Remember the penguin problem described by economists?

No one moves unless everyone moves, so no one moves. 

Overcoming the penguin problem has a lot to do with creating expectations. A recent writing by Dr. James O’Connor in Physician Practice expresses a voice from the physician community that I’ve never heard before.  His essay is entitled “Meaningful Use — Doctors Have No Choice”.

Webinar: Beacon Communities Reshaping Landscape for HIT and Population Health

Tuesday, Oct. 26, 1-2 p.m. Eastern Time — Presented by the Care Continuum Alliance

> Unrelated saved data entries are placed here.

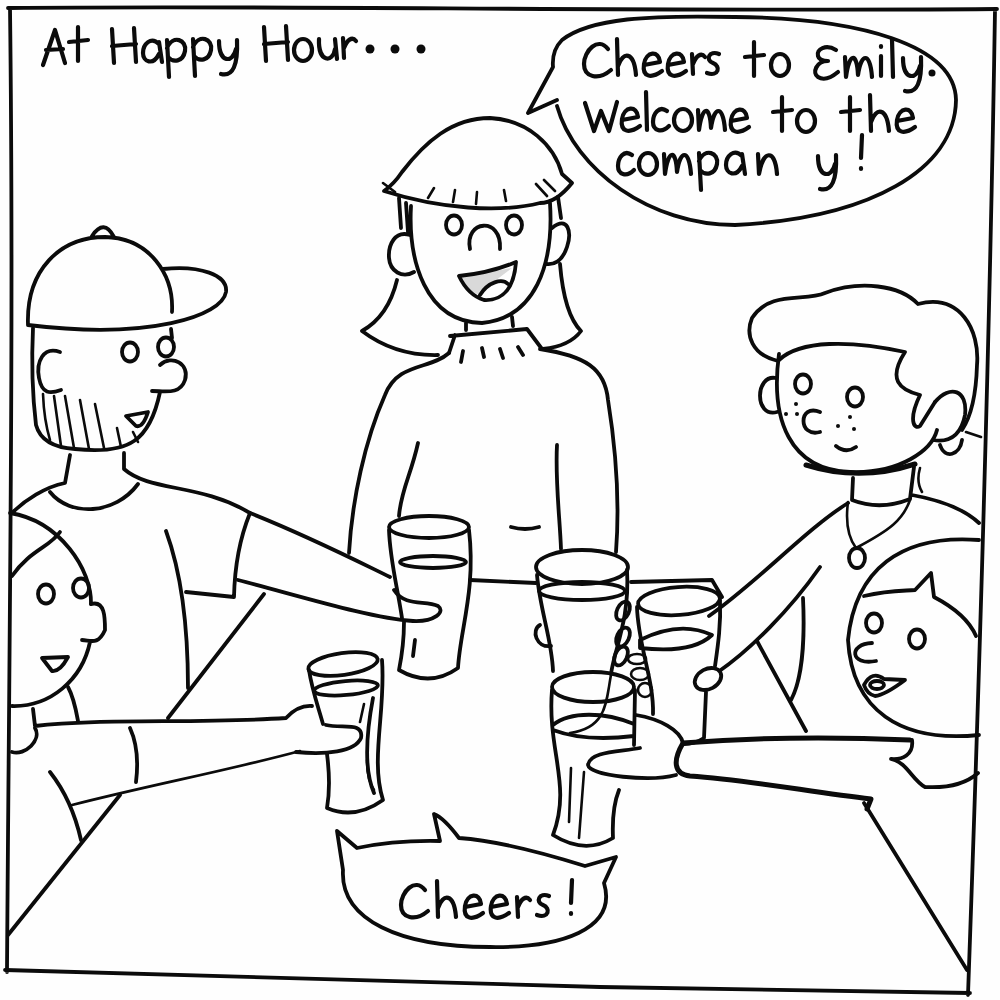
<!DOCTYPE html>
<html lang="en">
<head>
<meta charset="utf-8">
<title>At Happy Hour</title>
<style>
:root { --paper: #fefefe; --ink: #0b0b0b; --shade: #d9d9d9; }
html, body { margin: 0; width: 1000px; height: 1000px; overflow: hidden; background: var(--paper); }
.comic { display: block; width: 1000px; height: 1000px; fill: none; stroke: var(--ink); stroke-width: 3.8; stroke-linecap: round; stroke-linejoin: round; }
.lettering { stroke-width: 4.2; }
.fine { stroke-width: 2.6; }
.heavy { stroke-width: 5; }
.dots { fill: var(--ink); stroke: none; }
.shade { fill: var(--shade); stroke: none; }
.paper { fill: var(--paper); }
</style>
</head>
<body>
<svg class="comic" viewBox="0 0 1000 1000" xmlns="http://www.w3.org/2000/svg">
<defs>
  <path id="cap-a" d="M0 2L12-33L22 0M3-13L20-14"/>
  <path id="cap-c" d="M24-27C14-40 0-25 0-12S14 5 27-6"/>
  <path id="cap-e" d="M22-27C12-33 2-28 4-21C5-17 10-16 14-16C2-16-2-4 4 0C10 4 18 0 24-5"/>
  <path id="cap-h" d="M0-33L2 1M22-34L24 0M0-16L24-18"/>
  <path id="cap-w" d="M0-28L9 0L16-20L24 0L32-29"/>
  <path id="a" d="M16-18C8-26 0-18 0-9S10 4 16-8M16-20L19 0"/>
  <path id="c" d="M14-19C6-25 0-16 0-8S8 4 16-4"/>
  <path id="e" d="M1-10L17-13C16-25 3-24 1-11S8 4 19-4"/>
  <path id="h" d="M0-36L1 0M1-9C6-24 17-24 19 0"/>
  <path id="i" d="M0-20V0M0-30V-29"/>
  <path id="l" d="M0-38L1 0"/>
  <path id="m" d="M0-20L1 0C4-24 12-26 13-2C16-24 25-26 27 0"/>
  <path id="n" d="M0-20L1 0C5-24 17-26 19 0"/>
  <ellipse id="o" cx="9" cy="-10" rx="9" ry="11"/>
  <path id="p" d="M0-20L2 17M0-12C6-26 20-20 18-9S6 3 1-3"/>
  <path id="r" d="M0-20L1 0M1-10C4-18 9-22 13-17"/>
  <path id="s" d="M12-20C2-24-2-14 6-11S12 3 0-1"/>
  <path id="t" d="M9-34V0M0-19L19-21"/>
  <path id="u" d="M0-20C-1 4 14 4 16-10M16-20L18 0"/>
  <path id="y" d="M0-20C0 3 14 2 17-12M18-21C19 4 14 16 2 13"/>
  <path id="bang" d="M1-34L0-11M0-1V0"/>
  <ellipse id="eye" rx="8" ry="9.5"/>
  <ellipse id="finger" rx="6" ry="10" transform="rotate(25)"/>
</defs>

<path class="frame" d="M8 8C300 5 600 12 997 9M995 10C990 330 980 660 968 995M10 8C14 330 9 660 7 972M5 970L600 987L970 993"/>

<g class="lettering" role="img" aria-label="At Happy Hour...">
  <use href="#cap-a" x="43" y="63"/><use href="#t" x="69" y="61"/>
  <use href="#cap-h" x="112" y="62"/><use href="#a" x="143" y="62"/><use href="#p" x="167" y="60"/><use href="#p" x="193" y="59"/><use href="#y" x="219" y="61"/>
  <use href="#cap-h" x="264" y="60"/><use href="#o" x="294" y="60"/><use href="#u" x="319" y="59"/><use href="#r" x="343" y="58"/>
  <g class="dots"><circle cx="370" cy="49" r="4.5"/><circle cx="395" cy="49" r="4.5"/><circle cx="421" cy="49" r="4.5"/></g>
</g>

<g id="toast-bubble">
  <path d="M553 67C552 55 556 46 562 40C590 18 650 15 735 17C860 18 955 45 956 100C955 170 870 218 735 225C650 225 575 170 557 106M553 67L528 113L557 100"/>
  <g class="lettering" role="img" aria-label="Cheers to Emily. Welcome to the company!">
    <use href="#cap-c" x="584" y="76"/><use href="#h" x="617" y="75"/><use href="#e" x="643" y="75"/><use href="#e" x="667" y="75"/><use href="#r" x="692" y="74"/><use href="#s" x="707" y="74"/>
    <use href="#t" x="745" y="76"/><use href="#o" x="771" y="75"/>
    <use href="#cap-e" x="814" y="77"/><use href="#m" x="845" y="77"/><use href="#i" x="881" y="76"/><use href="#l" x="892" y="77"/><use href="#y" x="903" y="78"/><circle class="dots" cx="932" cy="73" r="3.5"/>
    <use href="#cap-w" x="585" y="131"/><use href="#e" x="621" y="130"/><use href="#l" x="646" y="130"/><use href="#c" x="653" y="130"/><use href="#o" x="674" y="130"/><use href="#m" x="698" y="130"/><use href="#e" x="730" y="131"/>
    <use href="#t" x="773" y="131"/><use href="#o" x="797" y="131"/>
    <use href="#t" x="841" y="131"/><use href="#h" x="870" y="131"/><use href="#e" x="896" y="131"/>
    <use href="#c" x="618" y="174"/><use href="#o" x="639" y="174"/><use href="#m" x="664" y="174"/><use href="#p" x="699" y="173"/><use href="#a" x="726" y="174"/><use href="#n" x="758" y="174"/><use href="#y" x="818" y="176"/><use href="#bang" x="861" y="169"/>
  </g>
</g>

<g id="toasting-woman">
  <path class="hair" d="M384 191Q394 184 402 172C425 142 452 118 490 118C528 120 554 145 562 174L572 183Q556 203 540 203C500 213 440 209 384 191Z"/>
  <path class="fine" d="M383 183L395 192M434 188L428 198M455 190L453 202M477 192L476 204M504 190L506 201M536 184L547 196M544 180L555 191"/>
  <path class="face" d="M411 206C408 260 425 322 482 323C535 318 554 265 550 203M399 198L401 228M406 203L408 232M558 197L561 218"/>
  <path class="ears" d="M410 235C395 230 388 245 389 258S402 279 414 272M552 228C568 215 572 232 567 247S554 265 546 264"/>
  <path class="side-hair" d="M397 280C391 305 378 322 362 331Q395 356 438 355M560 264C563 300 570 320 581 331Q570 346 543 349"/>
  <use href="#eye" x="454" y="225"/><use href="#eye" x="514" y="225"/>
  <path d="M470 249C464 220 502 216 500 249"/>
  <path class="shade" d="M461 277L512 268Q490 284 480 295Q468 292 461 277Z"/>
  <path class="mouth" d="M459 276Q490 273 516 262C514 288 503 301 484 300Q468 295 459 276ZM480 295C488 282 502 278 508 284"/>
  <path class="collar" d="M466 323V330M512 317L513 326M450 336L527 329L542 349M455 335L449 353M463 351L461 362M482 348L484 357M500 349L503 358M518 347L523 355"/>
  <path class="sweater" d="M449 353C430 370 398 362 385 395C365 440 352 500 349 553M540 349C585 356 605 368 608 400C616 450 620 500 616 552M418 443C411 475 401 490 399 516M557 445C555 480 560 520 561 549M511 527Q525 531 539 527"/>
</g>

<path class="table" d="M470 580L536 583M631 582L712 580L722 597M264 594L168 718M8 935L120 795M757 641L806 731M864 803Q915 885 967 970"/>

<g id="man-in-cap">
  <path class="cap" d="M28 325C26 270 60 237 105 237C150 238 174 275 172 312M163 269C200 265 228 275 226 292C222 316 150 340 28 325M92 236Q104 218 114 237"/>
  <path class="face" d="M33 328C31 370 33 400 36 425Q42 447 75 449C130 455 150 440 160 392M171 329L172 338M160 365C172 354 190 364 185 380C180 395 165 391 152 391M60 352C43 346 36 362 39 378S50 394 61 390M126 416L148 412Q143 428 136 426Z"/>
  <use href="#eye" x="130" y="352"/><use href="#eye" x="166" y="347"/>
  <path class="beard fine" d="M43 394Q44 420 50 440M54 396L61 446M65 396L74 448M80 400L89 449M95 404L104 448M117 428L121 447M133 432L138 442"/>
  <path class="shirt" d="M70 455L65 483C45 487 25 500 12 513M50 492C70 517 115 515 138 484M124 453V469C150 492 200 483 250 513Q235 550 234 597L186 592M166 531C184 580 188 640 188 688"/>
  <path class="arm" d="M250 513C310 537 355 560 390 577M238 580C300 596 370 618 413 621C434 622 446 612 438 606C425 600 405 607 394 590"/>
</g>

<g id="woman-left">
  <path class="hair" d="M10 513C60 521 92 570 91 604M12 576C30 550 50 547 60 532M68 687C74 698 76 710 78 721"/>
  <path class="face" d="M91 604C105 600 105 618 105 630C98 646 90 640 82 640M90 642C82 680 50 707 12 706M42 658L68 657Q60 672 52 671Z"/>
  <use href="#eye" x="46" y="594"/><use href="#eye" x="81" y="588"/>
  <path class="arm" d="M33 709L35 726C100 718 200 724 286 718Q298 705 312 706M35 728C42 740 25 756 12 752M130 728Q140 750 136 782"/>
  <path class="fine" d="M72 805C150 785 230 770 300 751"/>
  <path class="hand" d="M296 752C325 755 355 752 361 738C364 721 342 729 326 725M50 772Q72 800 81 840"/>
</g>

<g id="woman-with-necklace">
  <path class="hair" d="M778 361C752 355 745 335 752 318C770 290 805 302 825 293C860 280 900 285 918 304C960 293 980 330 977 365C976 400 970 418 962 430M779 360C800 340 850 340 905 352C887 380 900 390 920 395C908 420 914 430 920 426L935 402"/>
  <path class="face" d="M779 354C770 420 790 470 850 472C900 474 932 450 937 430M776 378C755 374 754 418 777 412M935 402C950 384 968 390 965 415C960 440 945 442 933 440M940 445C945 460 960 455 962 440M820 412C798 403 798 438 820 432M836 446Q846 454 856 447"/>
  <path class="heavy" d="M806 465Q860 482 915 464"/>
  <use href="#eye" x="803" y="384"/><use href="#eye" x="855" y="397"/>
  <g class="dots"><circle cx="786" cy="414" r="2"/><circle cx="796" cy="404" r="2"/><circle cx="797" cy="414" r="2"/><circle cx="838" cy="426" r="2"/><circle cx="850" cy="417" r="2"/><circle cx="854" cy="429" r="2"/></g>
  <path class="top" d="M853 478L852 500Q880 511 910 499L914 467M848 503C805 530 760 580 709 616M912 495C940 500 965 510 979 523M820 567C790 610 750 650 718 672M803 598C805 640 802 680 791 700"/>
  <path class="fine" d="M848 502C845 525 850 540 856 548C890 530 903 520 910 500M920 468Q916 482 922 492M966 432L981 437"/>
  <ellipse cx="857" cy="558" rx="8" ry="10"/>
</g>

<g id="woman-right">
  <path class="hair" d="M979 540C900 534 855 570 848 640C852 710 900 743 979 735M864 596C890 590 905 591 915 590L931 573L934 597C955 608 970 622 976 636"/>
  <path class="face" d="M872 643C848 644 850 666 876 661M864 685Q872 670 884 679L905 680Q885 695 875 696Q867 694 864 685Z"/>
  <ellipse cx="877" cy="685" rx="7" ry="4"/>
  <use href="#eye" x="874" y="623"/><use href="#eye" x="917" y="639"/>
  <path class="collar" d="M912 740C914 755 902 760 891 759C907 762 912 780 925 787Q960 789 978 773"/>
</g>

<g id="glasses">
  <g id="glass-man">
    <ellipse cx="429" cy="527" rx="40" ry="11"/><ellipse cx="433" cy="562" rx="33" ry="6"/>
    <path d="M389 530C390 560 397 585 402 618M404 622Q404 645 399 670Q430 688 458 668C460 630 476 590 469 530M415 640L413 656"/>
  </g>
  <g id="glass-toast">
    <ellipse cx="582" cy="567" rx="46" ry="17"/><ellipse cx="582" cy="591" rx="43" ry="9"/>
    <path d="M537 575C540 610 552 640 553 671M627 570C630 620 614 650 611 674"/>
    <path class="hand" d="M540 625C531 630 536 648 551 646"/>
    <use href="#finger" x="623" y="611"/><use href="#finger" x="623" y="637"/><use href="#finger" x="621" y="656"/>
  </g>
  <g id="glass-necklace">
    <ellipse cx="679" cy="601" rx="41" ry="14" transform="rotate(-4 679 601)"/>
    <path d="M637 607C638 645 654 680 653 714M720 600C721 625 718 645 715 666M706 692L704 738Q695 744 684 744M640 640Q680 620 712 635Q692 654 640 648Z"/>
    <g class="fine"><ellipse cx="637" cy="659" rx="9" ry="5"/><ellipse cx="640" cy="674" rx="9" ry="6"/><ellipse cx="645" cy="690" rx="7" ry="7"/></g>
    <ellipse class="paper" cx="708" cy="679" rx="14" ry="10" transform="rotate(-28 708 679)"/>
  </g>
  <g id="glass-front">
    <ellipse cx="593" cy="687" rx="41" ry="15"/>
    <path d="M552 690C547 750 572 785 553 835Q585 855 613 838C612 815 615 800 619 790M635 690L634 745M553 725C570 711 605 712 634 724M553 730Q585 742 634 736"/>
    <path class="fine" d="M611 675C606 700 608 728 570 733M571 768L569 822M584 772L579 838"/>
  </g>
  <g id="glass-left">
    <ellipse cx="343" cy="664" rx="35" ry="11" transform="rotate(-8 343 664)"/><ellipse cx="346" cy="688" rx="32" ry="7" transform="rotate(-5 346 688)"/>
    <path d="M309 670C312 690 318 706 323 724M327 754Q331 785 327 808Q355 820 383 800C370 760 386 710 382 660M373 698C366 735 364 770 374 793"/>
    <path class="fine" d="M364 704L360 722M367 760Q367 780 374 790"/>
  </g>
</g>

<g id="reaching-arm">
  <path class="hand" d="M636 715C660 719 680 730 683 743M676 775C650 782 590 776 588 765C590 751 620 752 640 748"/>
  <path class="heavy" d="M910 740C840 737 760 737 683 743C673 760 673 774 690 776C750 780 810 792 871 799L867 809"/>
</g>

<g id="cheers-bubble">
  <path d="M337 831L357 848Q395 840 440 841L434 814Q444 818 459 838C500 841 550 855 585 866L616 857L604 883C618 930 560 948 490 947C400 947 340 920 343 870Z"/>
  <g class="lettering" role="img" aria-label="Cheers!">
    <use href="#cap-c" x="401" y="917"/><use href="#h" x="437" y="917"/><use href="#e" x="464" y="917"/><use href="#e" x="490" y="917"/><use href="#r" x="517" y="917"/><use href="#s" x="537" y="916"/><use href="#bang" x="571" y="914"/>
  </g>
</g>
</svg>
</body>
</html>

Federally supported “Beacon Communities” are at work now defining how health information technology will support accountable, evidence-based care in communities – especially for care of chronic conditions. Backed by $235 million in federal grants, 15 communities across the country are serving as Beacon Community pilots for eventual wide-scale, performance-based use of technology to improve our health care delivery system.

The goal of the webinar is to address

  • The fundamental nature and vision of the Beacon Community Program
  • How the Beacon Program will influence nationwide delivery system reform and be a guide-path toward developing community infrastructures
  • Other implications for the future of healthcare delivery

Why You Need to Know About Beacon Communities

Care Coordination Metrics: One Can of Worms that NEEDS to be Opened

Can

“Track who is on a care team — and share info with the patient.”

That’s just one of the summary recommendations coming from expert testimony given in a recent public hearing on how to improve care coordination through the use of health information technology. The Meaningful Use workgroup and Quality Measures workgroups are now wrestling with how to translate this recommendation into meaningful use criteria for HITECH Stages 2 and 3.

Seems like a good idea — simple, straightforward — perhaps even obvious. The EHR (electronic health record) could be a great tool for keeping care team members in the loop and on the same page about a patient’s care.

But then I thought about this for a few minutes, and the complexities started dawning. This seemingly simple recommendation — “Track who is on a care team and share info with the patient” — is the proverbial can of worms.